[Stored dataset items]
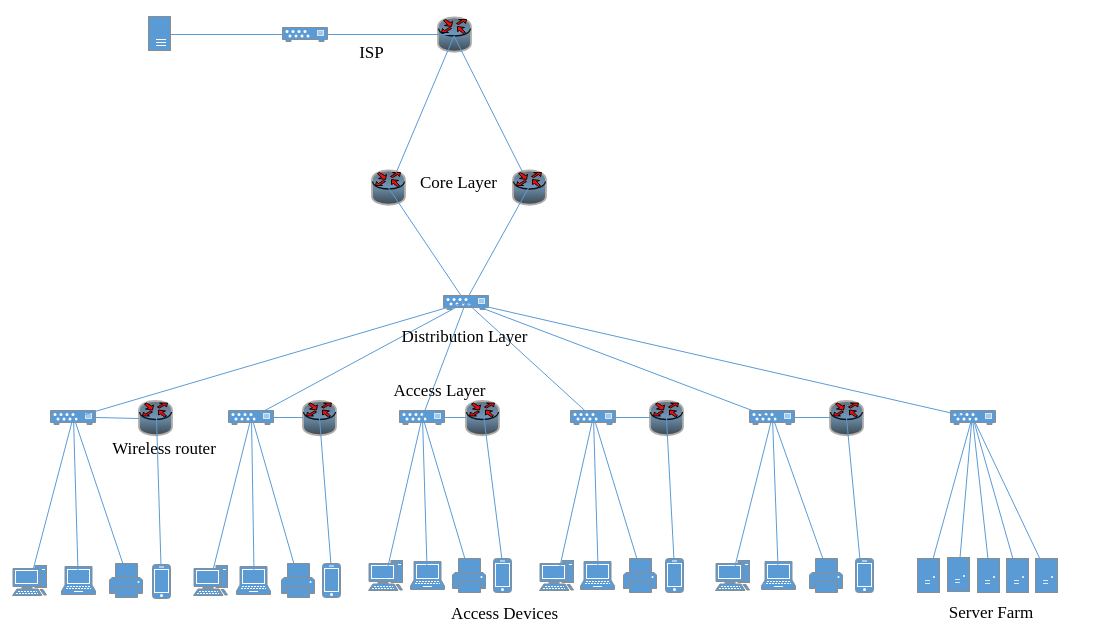
<!DOCTYPE html>
<html lang="en">
<head>
<meta charset="utf-8">
<title>Campus network topology</title>
<style>
:root { --blue: #5b9bd5; --edge: #8c8c8c; --paper: #fff; --ink: #000; --red: #f00f0f; }
* { box-sizing: border-box; }
html, body { margin: 0; overflow: hidden; background: var(--paper); }
.diagram { position: relative; width: 1111px; height: 639px; overflow: hidden; }
.diagram svg { position: absolute; left: 0; top: 0; display: block; }
.label { position: absolute; margin: 0; transform: translate(-50%, -50%); font: 17px/20px "Liberation Serif", "Times New Roman", serif; color: var(--ink); white-space: nowrap; }
.isp { left: 371.5px; top: 53px; }
.core { left: 458.5px; top: 183px; }
.distribution { left: 464.5px; top: 337px; }
.access { left: 439.5px; top: 391px; }
.wireless { left: 164px; top: 449px; }
.devices { left: 504.5px; top: 614px; }
.farm { left: 991px; top: 613px; }
.links { fill: none; stroke: var(--blue); stroke-width: 1; }
.shell { fill: var(--blue); stroke: var(--edge); stroke-width: 1; }
.cut { fill: none; stroke: var(--paper); stroke-width: 1; }
.white { fill: var(--paper); }
.arrows { fill: var(--red); stroke: #000; stroke-width: .9; stroke-linejoin: round; }
</style>
</head>
<body>
<main class="diagram">
<svg width="1111" height="639" viewBox="0 0 1111 639" role="img" aria-label="Network topology from ISP to access devices">
  <defs>
    <linearGradient id="router-side" x1="0" y1="0" x2="0" y2="1">
      <stop offset="0" stop-color="#7295b5"/><stop offset=".55" stop-color="#64859f"/><stop offset="1" stop-color="#3d4852"/>
    </linearGradient>
    <linearGradient id="router-top" x1="0" y1="0" x2="0" y2="1">
      <stop offset="0" stop-color="#66747f"/><stop offset="1" stop-color="#6f9cc6"/>
    </linearGradient>
    <g id="router">
      <path d="M-16.500 -8 C-16 -20 16 -20 16.500 -8 V9 C16 20 -16 20 -16.500 9 Z" fill="url(#router-side)" stroke="#b3aea9" stroke-width="1.800"/>
      <ellipse cy="-7" rx="15.500" ry="9" fill="url(#router-top)"/>
      <path d="M-16 -6 C-15 4 15 4 16 -6" fill="none" stroke="#111" stroke-width="1.300"/>
      <g class="arrows">
        <path d="M-11 -14 L-9 -15 L-4 -12 L-2 -13 L-3 -8 L-10 -9 L-7 -10 Z"/>
        <path d="M2 -11 L7 -14 L4 -15 H12 L11 -11 L9 -13 L4 -10 Z"/>
        <path d="M-3 -6 L-8 -3 L-6 -2 H-13 L-12 -6 L-10 -4 L-5 -7 Z"/>
        <path d="M11 -2 L9 -1 L5 -4 L3 -3 L3 -8 L10 -7 L7 -6 Z"/>
      </g>
    </g>
    <g id="switch">
      <path class="shell" d="M.5 .5 H45.500 V12.500 H42 V14.500 H37 V12.500 H9 V14.500 H4 V12.500 H.5 Z"/>
      <g class="white">
        <circle cx="5" cy="4.500" r="1.500"/><circle cx="11" cy="4.500" r="1.500"/><circle cx="17" cy="4.500" r="1.500"/><circle cx="23" cy="4.500" r="1.500"/>
        <circle cx="8" cy="9" r="1.500"/><circle cx="14" cy="9" r="1.500"/><circle cx="20" cy="9" r="1.500"/><circle cx="26" cy="9" r="1.500"/>
        <rect x="35" y="3" width="7" height="6" opacity=".75"/>
      </g>
      <path d="M36 5 H41 M36 7 H41" stroke="var(--blue)" stroke-width=".8"/>
    </g>
    <g id="server">
      <rect class="shell" x=".5" y=".5" width="22" height="34"/>
      <path class="cut" d="M8 23.500 H18 M8 26.500 H18 M8 29.500 H18"/>
    </g>
    <g id="farm-server">
      <rect class="shell" x=".5" y=".5" width="22" height="34"/>
      <path class="cut" d="M8 22.500 H13 M8 25.500 H13" opacity=".8"/>
      <circle class="white" cx="17" cy="19" r="1"/>
    </g>
    <g id="desktop">
      <rect class="shell" x="23" y=".5" width="11.500" height="22"/>
      <path class="cut" d="M30 4.500 H33"/>
      <path class="shell" d="M1 3.500 H28.500 V21.500 H1 Z"/>
      <rect class="cut" x="3.500" y="5.500" width="22" height="13"/>
      <path class="shell" d="M10 21.500 H20 V24 H10 Z"/>
      <path class="shell" d="M5 24 H26 L30 30.500 H.5 Z"/>
      <path class="cut" d="M6 26.500 H25 M4 28.500 H26" stroke-dasharray="2 1"/>
      <path class="shell" d="M28 24.500 H31 L34.500 30 H32 Z"/>
    </g>
    <g id="laptop">
      <path class="shell" d="M4 .5 H31 V19 L34.500 25 V28.500 H.5 V25 L4 19 Z"/>
      <rect class="cut" x="6.500" y="3.500" width="22" height="14"/>
      <path class="cut" d="M6 20.500 H29 M5 22.500 H30" stroke-dasharray="2 1"/>
      <path class="cut" d="M13 25.500 H22"/>
    </g>
    <g id="printer">
      <path class="shell" d="M6.500 .5 H28.500 V14.500 H31 L33.500 17 V30.500 H28.500 V34.500 H6.500 V30.500 H.5 V17 L3 14.500 H6.500 Z"/>
      <path d="M6.500 14.500 H28.500 M6.500 30 V23.500 H28.500 V30" fill="none" stroke="var(--edge)"/>
      <circle class="white" cx="29.500" cy="19" r="1"/>
    </g>
    <g id="phone">
      <rect class="shell" x=".5" y=".5" width="18" height="34" rx="3"/>
      <rect class="cut" x="2.500" y="5.500" width="14" height="23"/>
      <path class="cut" d="M7 3 H12"/>
      <circle class="white" cx="9.500" cy="31.500" r="1.500"/>
    </g>
  </defs>

  <g id="core-routers">
    <use href="#router" x="454.500" y="34.500"/>
    <use href="#router" x="388.500" y="187.500"/>
    <use href="#router" x="529.500" y="187.500"/>
  </g>
  <g id="wireless-routers">
    <use href="#router" x="155.500" y="418"/>
    <use href="#router" x="319.500" y="418"/>
    <use href="#router" x="482.500" y="418"/>
    <use href="#router" x="666.500" y="418"/>
    <use href="#router" x="846.500" y="418"/>
  </g>
  <g id="switches">
    <use href="#switch" x="282" y="27"/>
    <use href="#switch" x="443" y="295"/>
    <use href="#switch" x="50" y="410"/>
    <use href="#switch" x="228" y="410"/>
    <use href="#switch" x="399" y="410"/>
    <use href="#switch" x="570" y="410"/>
    <use href="#switch" x="749" y="410"/>
    <use href="#switch" x="950" y="410"/>
  </g>
  <g id="servers">
    <use href="#server" x="148" y="16"/>
    <use href="#farm-server" x="917" y="558"/>
    <use href="#farm-server" x="947" y="557"/>
    <use href="#farm-server" x="977" y="558"/>
    <use href="#farm-server" x="1006" y="558"/>
    <use href="#farm-server" x="1035" y="558"/>
  </g>
  <g id="access-devices">
    <use href="#desktop" x="12" y="565"/><use href="#laptop" x="61" y="566"/><use href="#printer" x="109" y="563"/><use href="#phone" x="152" y="564"/>
    <use href="#desktop" x="193" y="565"/><use href="#laptop" x="236" y="566"/><use href="#printer" x="281" y="563"/><use href="#phone" x="322" y="563"/>
    <use href="#desktop" x="368" y="560"/><use href="#laptop" x="410" y="561"/><use href="#printer" x="452" y="558"/><use href="#phone" x="493" y="558"/>
    <use href="#desktop" x="539" y="560"/><use href="#laptop" x="580" y="561"/><use href="#printer" x="623" y="558"/><use href="#phone" x="665" y="558"/>
    <use href="#desktop" x="715" y="560"/><use href="#laptop" x="761" y="561"/><use href="#printer" x="809" y="558"/><use href="#phone" x="855" y="558"/>
  </g>
  <g class="links">
    <path d="M171 34.500 H282 M328 34.500 H454"/>
    <path d="M454 36 L396 173 M454 36 L523 173"/>
    <path d="M388 187 L462 297 M529 187 L468 297"/>
    <path d="M466 302 L73 418 M466 302 L251 418 M466 302 L422 418 M466 302 L593 418 M466 302 L772 418 M466 302 L973 418"/>
    <path d="M96 417.500 L139 418.500 M274 417.500 H303 M445 417.500 H466 M616 417.500 H650 M795 417.500 H830"/>
    <path d="M73 418 L33 570 M73.500 418 L78 572 M74 418 L123 564 M156.500 418 L161 566"/>
    <path d="M251 418 L213 570 M251.500 418 L254 572 M252 418 L294 564 M319.500 418 L331 565"/>
    <path d="M422 418 L388 566 M422.500 418 L427 567 M423 418 L465 559 M484 418 L502 560"/>
    <path d="M593 418 L560 566 M593.500 418 L598 567 M594 418 L637 559 M666.500 418 L674 560"/>
    <path d="M772 418 L735 566 M772.500 418 L778 567 M773 418 L823 559 M846.500 418 L860 560"/>
    <path d="M972 418 L933 559 M972 418 L960 558 M972.500 418 L988 559 M973 418 L1013 559 M973 418 L1040 559"/>
  </g>
</svg>
<p class="label isp">ISP</p>
<p class="label core">Core Layer</p>
<p class="label distribution">Distribution Layer</p>
<p class="label access">Access Layer</p>
<p class="label wireless">Wireless router</p>
<p class="label devices">Access Devices</p>
<p class="label farm">Server Farm</p>
</main>
</body>
</html>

The problem - The exact lines from the beginning of the data through the one that contains "relative; width: 1111px;" must be given again, both ends included, and pictures must be left out.

Finished task -
<!DOCTYPE html>
<html lang="en">
<head>
<meta charset="utf-8">
<title>Campus network topology</title>
<style>
:root { --blue: #5b9bd5; --edge: #8c8c8c; --paper: #fff; --ink: #000; --red: #f00f0f; }
* { box-sizing: border-box; }
html, body { margin: 0; overflow: hidden; background: var(--paper); }
.diagram { position: relative; width: 1111px; height: 639px; overflow: hidden; }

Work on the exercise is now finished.